I will bless the Lord at all times; his praise shall continually be in my mouth. My soul makes its boast in the Lord; let the humble hear and be glad. Oh, magnify the Lord with me, and let us exalt his name together! I sought the Lord, and he answered me and delivered me from all my fears. —Psalm 34:1-4
Do you want to be able to say, “God delivered me from all my fears”? When God is magnified, fear vanishes.
Do you remember as a kid playing with a magnifying glass? Does the magnifying glass make things bigger? No, it just makes things look bigger in my eyes. When God is magnified—when we sing, “Be magnified, O Lord,” we don’t make God bigger; we recognize Him better for what He really is through that focus. When God is magnified, fear leaves the building.
Fear and a right view of God cannot co-exist. If my heart is filled with fear, I am not rightly estimating God in His capacities and interest and His care in my life. Go ahead and say it out loud: “When God is magnified fear is gone.”
In 2 Chronicles 20:1-30, there’s a classic fear-inducing episode. Judah was being threatened with an impressive force of ‘ites (Moabites, Ammonites, Meunites). These were surrounding nations that decided Judah was easy pickings. They formed a flash-mob and “came against Jehoshaphat” (v.1). Chronicles is famous for big odds: God’s people, few; God’s enemies, many. When God was forgotten, the odds were overwhelmingly bad; when God was magnified, the odds didn’t matter anymore.

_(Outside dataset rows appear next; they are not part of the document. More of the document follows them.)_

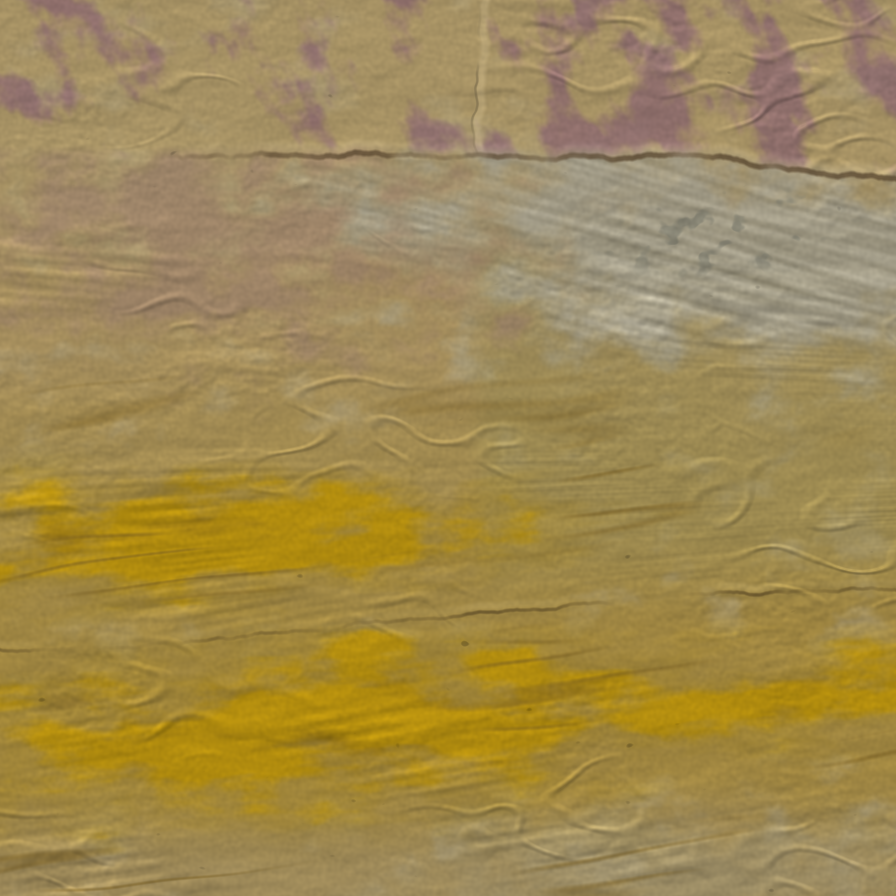
Give the GLSL for this texture, as a WebGL 2 fragment shader.

```glsl
#version 300 es
precision highp float;

uniform vec2 u_resolution;
out vec4 fragColor;

vec2 hashGradient(vec2 cell) {
  vec2 q = vec2(dot(cell, vec2(127.1, 311.7)), dot(cell, vec2(269.5, 183.3)));
  return fract(sin(q) * 43758.5) * 2.0 - 1.0;
}

float gradientNoise(vec2 p) {
  vec2 i = floor(p), f = fract(p);
  vec2 u = f * f * f * (f * (f * 6.0 - 15.0) + 10.0);
  float a = dot(hashGradient(i), f);
  float b = dot(hashGradient(i + vec2(1, 0)), f - vec2(1, 0));
  float c = dot(hashGradient(i + vec2(0, 1)), f - vec2(0, 1));
  float d = dot(hashGradient(i + vec2(1, 1)), f - vec2(1, 1));
  return mix(mix(a, b, u.x), mix(c, d, u.x), u.y);
}

float fbm(vec2 p, int octaves) {
  float sum = 0.0, amplitude = 0.6;
  for (int i = 0; i < octaves; i++) {
    sum += amplitude * gradientNoise(p);
    p = p * 2.03 + vec2(17.3, 9.1);
    amplitude *= 0.5;
  }
  return sum;
}

// Coordinates along and across a direction
vec2 rotate(vec2 p, float angle) {
  float c = cos(angle), s = sin(angle);
  return vec2(c * p.x + s * p.y, c * p.y - s * p.x);
}

// One at the centre, zero on the ellipse, negative outside
float blob(vec2 p, vec2 center, vec2 radius, float angle) {
  return 1.0 - length(rotate(p - center, angle) / radius);
}

float bristles(vec2 p, float angle, float density) {
  return gradientNoise(rotate(p, angle) * density * vec2(0.06, 1.0));
}

float crack(float offset, float width, float soft) {
  return 1.0 - smoothstep(width, width + soft, abs(offset));
}

float patches(vec2 p, float low, float high) {
  return smoothstep(low, high, gradientNoise(p));
}

// Paint thickness: soft layers, sparse curling rims and small bumps
float paintHeight(vec2 p) {
  vec2 q = p + 0.02 * vec2(gradientNoise(p * 11.0), gradientNoise(p * 9.0 + 31.0));
  float layers = 0.4 * fbm(q * vec2(8.0, 18.0), 3);
  float rims = crack(gradientNoise(q * vec2(11.0, 21.0) + 5.0), 0.0, 0.1);
  float bumps = fbm(p * vec2(48.0, 66.0), 2);
  return layers + 0.14 * rims * patches(p * vec2(4.0, 7.0) + 12.0, 0.0, 0.25)
    + bumps * (0.07 + 0.14 * patches(p * vec2(5.0, 8.0) + 44.0, -0.1, 0.3));
}

vec3 groundColor(float y) {
  vec3 c = mix(vec3(0.62, 0.54, 0.35), vec3(0.62, 0.52, 0.25), smoothstep(0.02, 0.15, y));
  c = mix(c, vec3(0.63, 0.54, 0.31), smoothstep(0.25, 0.45, y));
  c = mix(c, vec3(0.64, 0.55, 0.36), smoothstep(0.45, 0.65, y));
  return mix(c, vec3(0.65, 0.57, 0.39), smoothstep(0.66, 0.84, y));
}

void main() {
  vec2 p = gl_FragCoord.xy / u_resolution;
  float pixel = 1.0 / u_resolution.y;
  float cloud = fbm(p * vec2(5.0, 7.0) + 3.0, 4);
  float streak = fbm(rotate(p, 0.08) * vec2(6.0, 24.0) + 8.0, 4);
  float mottle = fbm(p * vec2(13.0, 16.0) + 21.0, 4);
  float ragged = fbm(vec2(p.x * 24.0, 4.3), 4);
  float topSeam = 0.826 - 0.026 * smoothstep(0.75, 1.0, p.x) + 0.012 * ragged;
  float lowSeam = 0.273 + 0.068 * smoothstep(-0.05, 0.95, p.x) + 0.01 * ragged;
  float upper = smoothstep(-0.006, 0.014, p.y - topSeam);

  // Ground with pale and green drifts
  vec3 color = groundColor(p.y + 0.09 * cloud);
  color = mix(color, vec3(0.67, 0.61, 0.46), 0.7 * smoothstep(0.0, 0.35, mottle + 0.3 * streak));
  float rightSide = smoothstep(0.51, 0.56, p.x + 0.03 * mottle);
  float middle = smoothstep(0.3, 0.42, p.y) * (1.0 - smoothstep(0.68, 0.82, p.y));
  color = mix(color, vec3(0.57, 0.53, 0.32), 0.35 * rightSide * middle);
  float bottomPale = blob(p, vec2(0.72, 0.02), vec2(0.4, 0.1), 0.1) + 1.2 * cloud + mottle;
  color = mix(color, vec3(0.6, 0.56, 0.44), 0.5 * smoothstep(0.0, 0.7, bottomPale));

  // Rosy haze below the upper seam
  float rosy = blob(p, vec2(0.24, 0.74), vec2(0.42, 0.17), -0.1) - 1.9 * mottle;
  color = mix(color, vec3(0.59, 0.48, 0.43), 0.55 * smoothstep(0.1, 0.9, rosy) * (1.0 - upper));

  // Grey scumble with fine slanted scratches
  float scumble = blob(p, vec2(0.83, 0.735), vec2(0.45, 0.16), -0.12) + cloud + 1.1 * mottle;
  float grey = smoothstep(-0.15, 0.65, scumble) * (1.0 - upper);
  color = mix(color, vec3(0.62, 0.6, 0.53), 0.9 * grey);
  color += 0.16 * grey * bristles(p, -0.27, 120.0);
  float chips = smoothstep(0.08, 0.22, fbm(p * vec2(30.0, 38.0) + 40.0, 3));
  float chipArea = smoothstep(0.0, 0.5, blob(p, vec2(0.81, 0.74), vec2(0.17, 0.06), 0.1));
  color = mix(color, vec3(0.46, 0.46, 0.41), 0.6 * chips * chipArea);

  // Mauve dabs over the upper strip
  float dabs = fbm(rotate(p, -1.1) * vec2(8.0, 15.0) + 2.0, 4) + 0.5 * mottle;
  dabs += 0.1 * smoothstep(0.45, 0.75, p.x);
  color = mix(color, vec3(0.53, 0.39, 0.43), 0.75 * smoothstep(0.02, 0.27, dabs) * upper);

  // Saturated yellow sweeps
  float sweepA = blob(p, vec2(0.22, 0.4), vec2(0.35, 0.065), 0.03);
  float sweepB = blob(p, vec2(0.36, 0.19), vec2(0.42, 0.085), 0.06);
  float sweepC = blob(p, vec2(0.88, 0.22), vec2(0.36, 0.06), 0.15) - 0.3;
  float sweep = max(max(sweepA, sweepB), sweepC) + 1.2 * streak + 1.1 * mottle;
  color = mix(color, vec3(0.62, 0.51, 0.18), 0.5 * smoothstep(-0.5, 0.1, sweep));
  vec3 yellow = mix(vec3(0.7, 0.55, 0.04), vec3(0.58, 0.45, 0.07), smoothstep(0.0, 0.35, -streak));
  color = mix(color, yellow, 0.92 * smoothstep(0.0, 0.55, sweep));

  // Brushwork, slanting with height, and lit relief
  float angle = mix(0.16, -0.08, smoothstep(0.3, 0.65, p.y));
  float brushed = patches(p * vec2(3.0, 8.0) + 15.0, -0.1, 0.3) * (1.0 - upper);
  color *= 1.0 + 0.28 * brushed * bristles(p, angle, 115.0);
  vec2 bent = p + 0.012 * gradientNoise(p * 7.0);
  float furrow = crack(bristles(bent, 0.12, 26.0), 0.0, 0.09) * patches(p * vec2(4.0, 10.0) + 61.0, 0.08, 0.3);
  color = mix(color, vec3(0.46, 0.36, 0.13), 0.5 * furrow * (1.0 - smoothstep(0.5, 0.62, p.y)));
  float slope = paintHeight(p) - paintHeight(p + vec2(-0.0015, 0.003));
  color *= 1.0 + clamp(1.5 * slope, -0.2, 0.18);

  // Broken cracks with pale lips
  float wear = smoothstep(-0.15, 0.3, fbm(vec2(p.x * 9.0, 7.4), 4) + 0.3 * p.x - 0.1);
  float lowWear = smoothstep(-0.3, 0.2, fbm(vec2(p.x * 8.0, 2.6), 4));
  float topGap = p.y - topSeam, lowGap = p.y - lowSeam;
  color += 0.05 * wear * crack(topGap - 0.009, 0.001, 0.008) + 0.05 * lowWear * crack(lowGap - 0.007, 0.001, 0.006);
  color = mix(color, vec3(0.34, 0.27, 0.18), 0.75 * wear * crack(topGap, 0.001 * wear, pixel + 0.003));
  color = mix(color, vec3(0.36, 0.29, 0.15), 0.7 * lowWear * crack(lowGap, 0.0004, pixel + 0.0018));
  float uprightGap = p.x - 0.533 - 0.025 * fbm(vec2(p.y * 22.0, 2.4), 3);
  float uprightWear = upper * patches(vec2(p.y * 22.0, 5.4), -0.3, 0.2);
  color += 0.06 * upper * crack(uprightGap - 0.005, 0.001, 0.007);
  color = mix(color, vec3(0.42, 0.37, 0.26), 0.5 * uprightWear * crack(uprightGap, 0.0003, pixel + 0.001));

  // Sparse dark pits and fine surface grain
  float pits = patches(p * vec2(55.0, 80.0) + 71.0, 0.5, 0.65);
  color *= 1.0 - 0.22 * pits;
  color *= 1.0 + 0.07 * gradientNoise(p * 170.0);
  fragColor = vec4(clamp(color, 0.0, 1.0), 1.0);
}
```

Jehoshaphat was a good king; not a great king, just a good one. Not an evil king; just an average, good king. God was judging him. Judah was in the south where Jerusalem is, the smaller portion of the nation of Israel—a divided kingdom. And Jehoshaphat was the fourth king over Judah. This turned out to be his shining moment!
Like David in today’s Psalm, Jehoshaphat “was afraid and set his face to seek the Lord”(v.3). After a fast, the king gathered the people and magnified the Lord. In verses 5-12, Jehoshaphat turned the whole problem over to God. What a great way to end a prayer: “We do not know what to do, but our eyes are on You!” We magnify the Lord so that we can see Him more clearly! We magnify the Lord so that we can admit we bring little to the battle because the battle belongs to the Lord! —James MacDonald
· How will I magnify the Lord in at least three ways today?
· In what areas of life would it help for me to pray, “I don’t know what to do, but my eyes are on You, Lord.”
Prayer: When I magnify You, Father, and see You more clearly in Your greatness, everything else shrinks in size to nothing. Instead of being mesmerized by my fears or struggles or challenges, help me to turn my eyes from those and gaze at all that You are. Even when I don’t know what to do, having my eyes on You will make all the difference. You will make a way where I can’t see a way. Be magnified in my life today, O Lord! In Jesus’ name, Amen.
5 CD Series Set - $35.00
Meet Christ. Know Him. But not like a casual acquaintance—get beyond that and into the deeper relationship Jesus wants to have with you. These messages from the first three chapters in John will prepare you to answer the most important question you’ll ever be asked: Who do you say He is?